The article also discusses other research, but I'll stay with the sense of smell for the moment. I recall when I wrote the first chapter of Driftwood, I specifically added details about the smell of coffee. I always found this amusing as I hate coffee, and can't stand the smell of it, but I know it is a smell many people enjoy.

I love the smell of cut grass, honeysuckle and jasmine, and freshly baked bread. Earlier today, on a walk along the beachfront, I passed a house where they are building a new deck, and the smell of cut macrocarpa was lovely.

What scents do you like most, and do you have a favourite descriptive passage about a particular smell?

05 April 2012

Voyage of Discovery

It's been a week for quotes - the universe must be trying to tell me something.

'The real voyage of discovery consists not in seeing new lands, but of seeing with new eyes.' Marcel Proust

I love the way I start seeing my local area in a different way when I have visitors to stay.  It begins even before they arrive, as I try to think of interesting places they will enjoy.

Working with a writing group or beta readers is much the same. I'm always fascinated by the way people see meaning in elements that maybe my subconscious added (if I'm that smart).  Or irritated at the errors I've missed over numerous edits. I hate that one - how did I miss typo?

01 April 2012

Romance Formula

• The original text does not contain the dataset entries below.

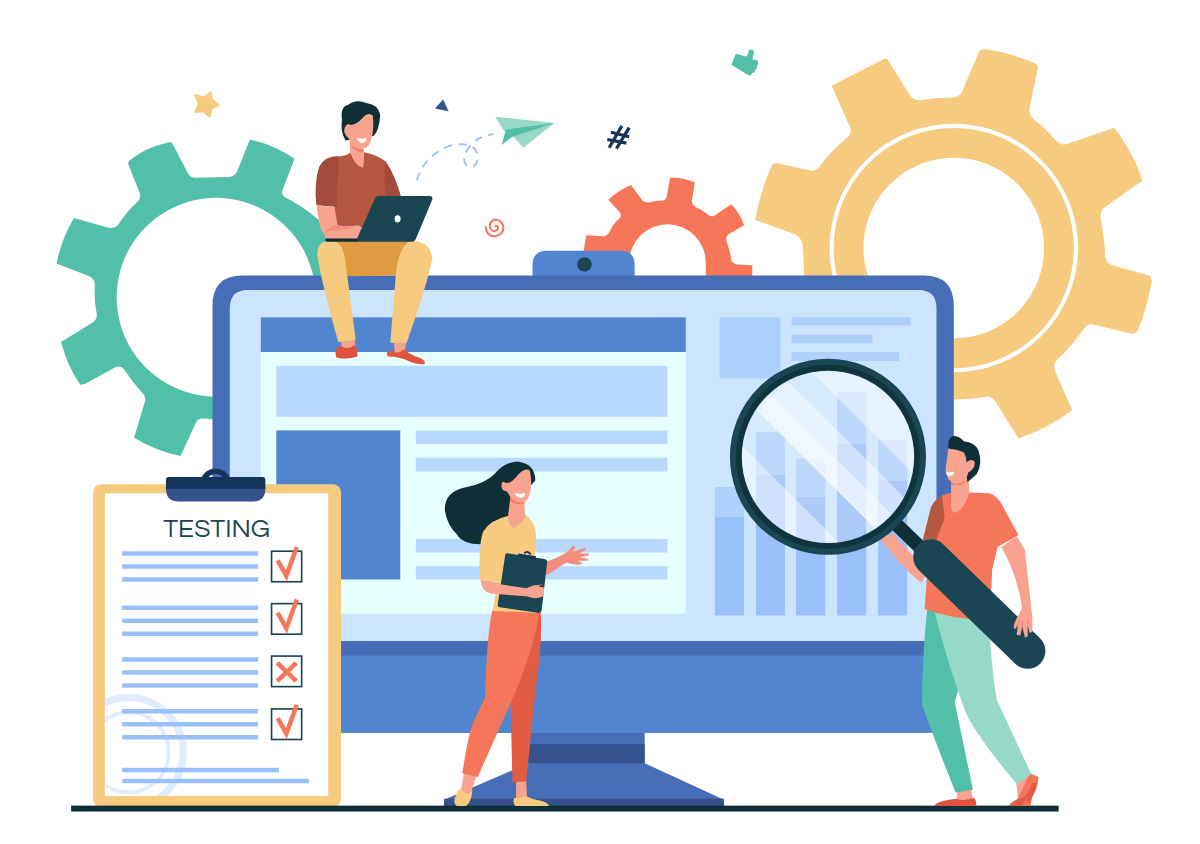
<!DOCTYPE html>
<html lang="en">
<head>
<meta charset="utf-8">
<title>Testing</title>
<link rel="stylesheet" href="https://fonts.googleapis.com/css2?family=Questrial&amp;display=swap">
<style>
:root{
  --white:#fff; --ink:#0e2f35; --teal:#1a4654; --navy:#14345c; --indigo:#35528c;
  --frame:#466eb6; --blue:#5185d0; --screen:#cce5ff; --pane:#e6ffff; --sky:#b8d9fd; --block:#afd0fb; --line:#9ac0fb; --stamp:#dfebfe;
  --green:#52bfa8; --mint:#97d9c8; --yellow:#f7cb7f; --amber:#e09a42;
  --coral:#f57659; --coral-dark:#e25b43; --red:#de533c; --brick:#b6573f; --brick-dark:#a34c3c; --skin:#f8a390; --skin-dark:#f48c7f; --blush:#f0806a;
}
html,body{margin:0;height:100%;overflow:hidden;background:var(--white)}
.scene{display:block;width:1200px;height:844px}
.white{fill:var(--white)} .ink{fill:var(--ink)} .teal{fill:var(--teal)} .navy{fill:var(--navy)} .indigo{fill:var(--indigo)}
.frame{fill:var(--frame)} .blue{fill:var(--blue)} .screen{fill:var(--screen)} .pane{fill:var(--pane)} .sky{fill:var(--sky)} .block{fill:var(--block)} .bar{fill:var(--line)}
.green{fill:var(--green)} .mint{fill:var(--mint)} .yellow{fill:var(--yellow)} .amber{fill:var(--amber)}
.coral{fill:var(--coral)} .coral-dark{fill:var(--coral-dark)} .red{fill:var(--red)} .brick{fill:var(--brick)} .brick-dark{fill:var(--brick-dark)}
.skin{fill:var(--skin)} .skin-dark{fill:var(--skin-dark)} .blush{fill:var(--blush)}
.stroke{fill:none}
.copy-lines{stroke:var(--line);stroke-width:5}
.checkbox{fill:var(--white);stroke:var(--teal);stroke-width:1.8}
.mark{fill:none;stroke:var(--coral);stroke-width:5}
.title{font-family:"Questrial",sans-serif;font-size:27px;fill:var(--teal)}
</style>
</head>
<body>
<svg class="scene" viewBox="0 0 1316 925.6" role="img" aria-label="Three testers working around a large monitor, a checklist and gears">
<defs>
  <clipPath id="paper-clip"><rect x="115" y="541" width="245" height="332"/></clipPath>
  <clipPath id="lens-clip"><circle cx="908" cy="501" r="96"/></clipPath>
  <g id="paragraph"><path d="M134 0H283M134 14.3H283M134 28.6H283"/></g>
  <rect id="box" class="checkbox" x="297.8" y="0" width="33" height="33.5"/>
  <path id="tick" class="mark" d="M304.500 10L314 27L325.500 -4.500"/>
</defs>

<g id="gears">
  <path class="green" fill-rule="evenodd" d="M189 157Q188 155 181 157Q159 162 142 176Q140 178 141 181L153 211Q155 218 150 222Q138 233 130 246Q126 251 120 250L81 239Q67 263 62 289L98 303Q104 306 104 312Q103 330 106 344Q107 350 101 354L67 375Q74 402 88 422L93 421L126 403Q132 400 136 405Q145 419 157 432Q160 435 159 440L147 480Q172 495 198 500L215 463Q217 458 224 459L237 460L380 400V290Q371 262 348 240Q332 226 312 216Q308 213 310 208L323 174Q299 158 274 153L260 188Q257 194 250 194L214 195Q209 195 206 190ZM237 217A109 109 0 1 1 236.900 217Z"/>
  <path class="yellow" fill-rule="evenodd" d="M912 94L971 64L974 66L997 103Q1001 110 1009 110Q1027 107 1044 107Q1052 107 1055 101L1073 58Q1074 54 1080 54Q1106 57 1134 69Q1139 71 1138 75L1129 119Q1128 126 1134 131Q1147 141 1157 153Q1163 160 1170 158L1222 140Q1243 167 1253 198L1212 227Q1206 231 1207 239Q1211 258 1212 281Q1213 288 1220 291L1260 302Q1263 303 1263 309Q1258 338 1248 362Q1246 367 1241 366L1199 356Q1193 354 1189 360Q1177 378 1160 394Q1154 400 1157 407L1176 450Q1149 470 1117 481L1092 441Q1088 434 1081 435Q1065 438 1046 438L882 310Q882 290 880 269Q880 262 872 257L828 241Q834 210 846 182Q848 178 853 179L888 187Q895 188 899 182Q912 165 928 152Q935 147 932 139ZM1046 173A99 99 0 1 1 1045.900 173Z"/>
  <circle class="stroke" cx="1046" cy="272" r="134" stroke="var(--white)" stroke-width="4.500"/>
  <path class="coral" fill-rule="evenodd" d="M643 258L661 259Q666 259 668 255Q672 246 679 240Q682 237 680 233L667 219Q678 209 692 203L704 219Q706 222 711 222Q719 220 726 220Q730 220 731 216L735 195Q749 194 762 200L759 219Q758 224 763 227Q770 230 776 235Q780 239 784 236L802 224Q811 233 816 247L799 257Q795 260 797 265Q801 276 802 285Q803 289 808 290L825 291V310H640V275ZM732 246A42 42 0 0 1 774 288V310H690V288A42 42 0 0 1 732 246Z"/>
</g>

<g id="monitor">
  <path class="frame" d="M580 804H707V837L794 877V884H487V877L580 837Z"/>
  <path class="indigo" d="M580 816H707V837H565Q580 832 580 826ZM487 876H794V884H487Z"/>
  <path class="blue" d="M584 303V291Q584 275 600 275H681Q696 275 696 291V303Z"/>
  <circle class="teal" cx="641" cy="290" r="8"/>
  <path class="frame" d="M233 720V335Q233 302 266 302H1013Q1046 302 1046 335V720Z"/>
  <path class="screen" d="M252 703V338Q252 318 272 318H1007Q1027 318 1027 338V703Z"/>
  <path class="blue" d="M233 719H1046V772Q1046 804 1014 804H265Q233 804 233 772Z"/>
  <g id="browser">
    <rect class="pane" x="286" y="386" width="466" height="287"/>
    <rect class="blue" x="286" y="348" width="466" height="38"/>
    <path class="sky" d="M303 401H732V457H303ZM456 472H732V487H456ZM456 502H732V517H456ZM456 591H732V606H456ZM456 621H732V635.500H456Z"/>
    <rect class="blue" x="303" y="472" width="136" height="163.500"/>
  </g>
  <g id="chart">
    <path class="block" d="M789 348H856V415H789ZM868 348H999V357H868ZM868 367H957V376.500H868ZM868 386H986V396H868ZM784 534H816V567H784ZM829 474H861V521H829ZM873 503H905V545H873ZM918 430H950V487H918ZM963 482H995V527H963Z"/>
    <path class="bar" d="M784 567H816V675H784ZM829 521H861V675H829ZM873 545H905V675H873ZM918 487H950V675H918ZM963 527H995V675H963Z"/>
  </g>
</g>

<g id="checklist">
  <rect class="yellow" x="102" y="531" width="272" height="354" rx="9"/>
  <rect class="white" x="115" y="541" width="245" height="332"/>
  <g class="stroke" clip-path="url(#paper-clip)" stroke="var(--stamp)">
    <circle cx="141" cy="825" r="60" stroke-width="8"/>
    <circle cx="141" cy="825" r="44" stroke-width="4"/>
  </g>
  <path class="stroke" d="M223 527A14 14 0 0 1 250 527" stroke="var(--navy)" stroke-width="6"/>
  <path class="indigo" d="M182 535H291V536Q291 550 277 550H196Q182 550 182 536Z"/>
  <path class="navy" d="M182 536V526Q182 523 185 523H288Q291 523 291 526V536Z"/>
  <text class="title" x="179" y="588.500" textLength="117" lengthAdjust="spacingAndGlyphs">TESTING</text>
  <g class="copy-lines">
    <use href="#paragraph" y="607"/><use href="#paragraph" y="666.500"/><use href="#paragraph" y="723.200"/><use href="#paragraph" y="780"/>
    <path d="M134 844.500H306M134 856.500H339"/>
  </g>
  <use href="#box" y="604.500"/><use href="#tick" y="604.500"/>
  <use href="#box" y="662"/><use href="#tick" y="662"/>
  <use href="#box" y="719.500"/><path class="mark" d="M304 727L325 747M325 727L304 747"/>
  <use href="#box" y="777.500"/><use href="#tick" y="777.500"/>
</g>

<rect id="ground" class="ink" x="78" y="883.500" width="1083" height="6.500"/>

<g id="man-with-laptop">
  <path class="amber" d="M366 262H452L436 302L381 303Z"/>
  <path class="skin" d="M374 372L389 371L390 384L375 385ZM432 374L446 373L444 385L433 389Z"/>
  <path class="red" d="M369 382Q373 378 377 381Q383 383 389 379Q392 380 392 391Q381 395 369 392Q367 388 369 382ZM425 386Q429 384 433 386Q438 388 443 383Q448 388 456 391Q467 394 466 399Q460 401 448 396Q438 391 426 391Q423 389 425 386Z"/>
  <path class="yellow" d="M348 280Q347 264 363 264Q375 264 378 282Q382 310 390 373L371 375Q353 312 348 280ZM450 264Q473 264 474 284Q470 307 446 376L428 376L434 302Q437 270 450 264Z"/>
  <path class="brick" d="M369 172Q380 171 385 167H399Q414 170 423 177Q434 193 440 217L424 250L366 248Z"/>
  <path class="brick-dark" d="M371 171Q356 171 350 183Q344 203 347 225L370 227Q368 203 371 187ZM423 177Q433 192 440 217H423Q420 195 423 177Z"/>
  <path class="skin" d="M383 150L384 167Q389 182 398 184Q400 176 399 163Z"/>
  <path class="blush" d="M384 157Q390 164 399 164L398 167Q388 167 384 157Z"/>
  <path class="ink" d="M379 154Q373 145 375 131Q373 117 382 115Q390 108 402 113Q415 115 417 126Q416 142 410 149Z"/>
  <path class="skin" d="M384 137Q391 137 397 130Q404 122 409 127Q411 149 404 160Q397 166 385 157L382 151Q376 147 378 140Q381 134 384 137Z"/>
  <path class="white" d="M391 151Q397 153 402 151Q402 156 397 157Q393 156 391 151Z"/>
  <path class="skin" d="M347 225L367 227L370 247Q381 249 393 247L401 252L396 263H360Q353 257 350 244Z"/>
  <path class="skin-dark" d="M355 255L366 247Q380 250 391 248Q377 252 364 253Z"/>
  <path class="teal" d="M411 218Q412 215 415 215H471Q475 215 474 219L456 262Q455 265 452 265H390Z"/>
  <path class="ink" d="M358 261.500H392L391 265H358Q355 263 358 261.500Z"/>
  <ellipse class="white" cx="436" cy="240" rx="3.300" ry="4"/>
</g>

<g id="woman-presenting">
  <path class="skin" d="M509 846L523 849L517 868L504 875ZM566 855H577L578 875L566 878Z"/>
  <path class="yellow" d="M500 872Q502 865 506 865Q511 875 518 866Q518 874 514 881L511 884H501Q496 880 500 872ZM564 875Q570 876 577 873Q584 877 592 878Q601 880 602 884H565Q562 880 564 875Z"/>
  <path class="coral-dark" d="M570 670L593 670Q595 705 588 750L577 857L562 858L560 775Z"/>
  <path class="coral" d="M540 669L592 671Q585 712 564 762L524 852L507 848Q514 803 519 792L532 765Q534 695 540 669Z"/>
  <path class="ink" d="M587 527Q587 508 567 506Q553 507 542 520Q532 530 512 534Q486 539 488 561Q491 577 501 586Q507 597 527 597Q553 598 560 580L580 535Z"/>
  <path class="skin-dark" d="M596 617Q612 612 621 606L629 598L631 600L628 605L641 601L643 603L635 607L646 607V609L636 611L645 613L644 615L634 615L639 618L637 619Q628 620 621 617L601 630L589 632Z"/>
  <path class="yellow" d="M557 566L576 564Q587 572 588 587L586 615L588 672L540 670L546 638L526 636Q525 594 530 583Q538 570 557 566Z"/>
  <path class="skin" d="M560 543L557 567Q558 577 563 579Q573 575 576 565L575 547Z"/>
  <path class="blush" d="M560 544Q566 552 577 551Q569 556 560 550Z"/>
  <path class="skin" d="M553 529Q559 532 567 522Q575 512 581 516Q585 534 579 547Q573 555 561 547L556 539Q549 538 550 531Q551 527 553 529Z"/>
  <path class="white" d="M564 541Q570 542 576 541Q575 546 571 546Q567 546 564 541Z"/>
  <path class="teal" d="M554 609Q554 606 558 607L597 613Q601 614 600 617L594 669Q593 673 590 672L548 666Q545 665 546 662Z"/>
  <path class="navy" d="M568 607L588 610L587 613L569 610Z"/>
  <path class="stroke" d="M575 607Q578 603 582 608" stroke="var(--navy)" stroke-width="2"/>
  <path class="skin" d="M527 636L543 638L550 641L577 645L585 642L595 641Q598 649 596 654Q588 658 577 654L538 651Q528 649 527 636Z"/>
  <path class="ink" d="M590 643L596 641L595 644Z"/>
</g>

<g id="man-with-magnifier">
  <path class="skin" d="M1050 866L1065 865L1067 878L1049 879ZM1114 857L1128 850L1130 866L1117 878Z"/>
  <path class="red" d="M1048 876Q1058 879 1068 875Q1072 880 1070 884H1025Q1025 879 1048 876Z"/>
  <path class="coral" d="M1127 852L1130 848L1139 852Q1138 864 1132 875L1130 884H1107Q1107 881 1115 877Q1122 866 1127 852Z"/>
  <path class="coral-dark" d="M1107 884Q1107 881 1115 877Q1126 876 1132 859L1138 858Q1136 866 1131 875L1129 881L1125 876L1121 884Z"/>
  <path class="green" d="M1017 668L1042 674L1056 740L1047 770L1067 866L1048 869Q1025 812 1011 772Q1012 710 1017 668Z"/>
  <path class="mint" d="M1025 671L1085 679Q1086 723 1093 767L1131 849L1115 860Q1068 803 1059 781Q1039 728 1025 671Z"/>
  <path class="skin" d="M965 591L979 585L1018 628L1010 639Q986 619 975 603Z"/>
  <path class="brick" d="M1040 541Q1027 544 1021 556L1012 592L1015 632L1038 610Z"/>
  <path class="coral" d="M1033 543L1043 540H1065L1085 541Q1092 543 1098 552L1117 587L1094 600L1088 625L1086 679Q1049 681 1014 668L1018 615L1036 568Z"/>
  <path class="skin" d="M1043 524V556Q1044 563 1049 562Q1059 556 1063 539L1062 522Z"/>
  <path class="blush" d="M1043 527Q1052 533 1061 526Q1055 535 1043 531Z"/>
  <path class="ink" d="M1040 491Q1039 480 1046 478Q1053 479 1057 484Q1069 485 1073 494Q1078 508 1071 520L1061 529L1057 500Z"/>
  <path class="skin" d="M1040 492Q1051 493 1057 496Q1060 501 1060 507Q1066 502 1069 507Q1069 515 1062 518Q1060 529 1048 531Q1037 527 1037 514Z"/>
  <path class="white" d="M1037 517Q1042 519 1047 517Q1046 522 1042 522Q1038 521 1037 517Z"/>
</g>

<g id="magnifier">
  <g clip-path="url(#lens-clip)" fill="var(--white)">
    <circle cx="908" cy="501" r="96" opacity=".18"/>
    <path opacity=".42" d="M805 480L925 600H780V480ZM863 417L984 538L1010 565L975 595L960 580L832 452ZM880 398H940L1020 478V538Z"/>
    <path opacity=".42" d="M846 432L984 570L965 585L822 442Z"/>
  </g>
  <circle class="stroke" cx="908" cy="501" r="101" stroke="var(--teal)" stroke-width="13"/>
  <circle class="stroke" cx="908" cy="501" r="98" stroke="var(--ink)" stroke-width="6" opacity=".75"/>
  <path class="stroke" d="M984 576L1013 604" stroke="var(--ink)" stroke-width="15"/>
  <path class="stroke" d="M1021 611L1127 714" stroke="var(--teal)" stroke-width="39" stroke-linecap="round"/>
  <path class="skin" d="M1098 600L1115 588L1124 603L1131 667Q1133 680 1132 693L1129 694L1127 685L1127 698L1124 699L1121 687L1119 697L1115 696L1116 686L1113 690Q1110 688 1114 680L1121 667Q1115 628 1098 600Z"/>
  <path class="stroke" d="M1121 687L1122 681M1127 685V679M1116 686L1118 680" stroke="var(--blush)"/>
</g>

<g id="floating-icons">
  <path class="yellow" stroke="var(--yellow)" stroke-width="2" stroke-linejoin="round" d="M214 104L224 107L231 101L233 110L240 115L232 119L230 128L223 122L214 123L218 114Z"/>
  <path class="indigo" d="M477 119L486 109L492 122Z"/>
  <path class="stroke" d="M457 198Q465 171 493 160Q522 153 524 172Q523 185 514 183Q507 179 510 169Q517 151 541 147" stroke="var(--line)" stroke-width="2" stroke-dasharray="9 7"/>
  <path class="mint" d="M543 128L608 135L574 162L563 150L553 144Z"/>
  <path class="green" d="M608 135L555 142L550 159L562 150Z"/>
  <path class="stroke" d="M682 138L668 162M690 140L676 163M670 145L690 150M666 153L687 157" stroke="var(--navy)" stroke-width="3.500"/>
  <path class="stroke" d="M532.500 249Q534 260 544 259Q553 256 552 248Q549 240 542 241Q535 244 538 251Q542 256 546 251Q547 247 543 248" stroke="var(--coral)" stroke-width="2.200" stroke-linecap="round"/>
  <path class="green" d="M802 71L807 59L818 62Q821 60 821 55Q825 53 827 57L825 65L830 66Q833 69 830 72Q831 75 828 77Q828 80 825 80L823 83Q818 82 815 79Z"/>
</g>
</svg>
</body>
</html>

Apparently the best selling books on Amazon are thrillers and romance. Not exactly a surprise I guess. I was discussing this with a writer friend, and we thought we should combine these into another genre - crick-lit.

This article talks about a romance formula and scientific options for finding the right person for you.  It looks at smell tests, DNA analysis to assess compatibility, and facial analysis. Interesting article, but I'm not sure it would make a good romance novel.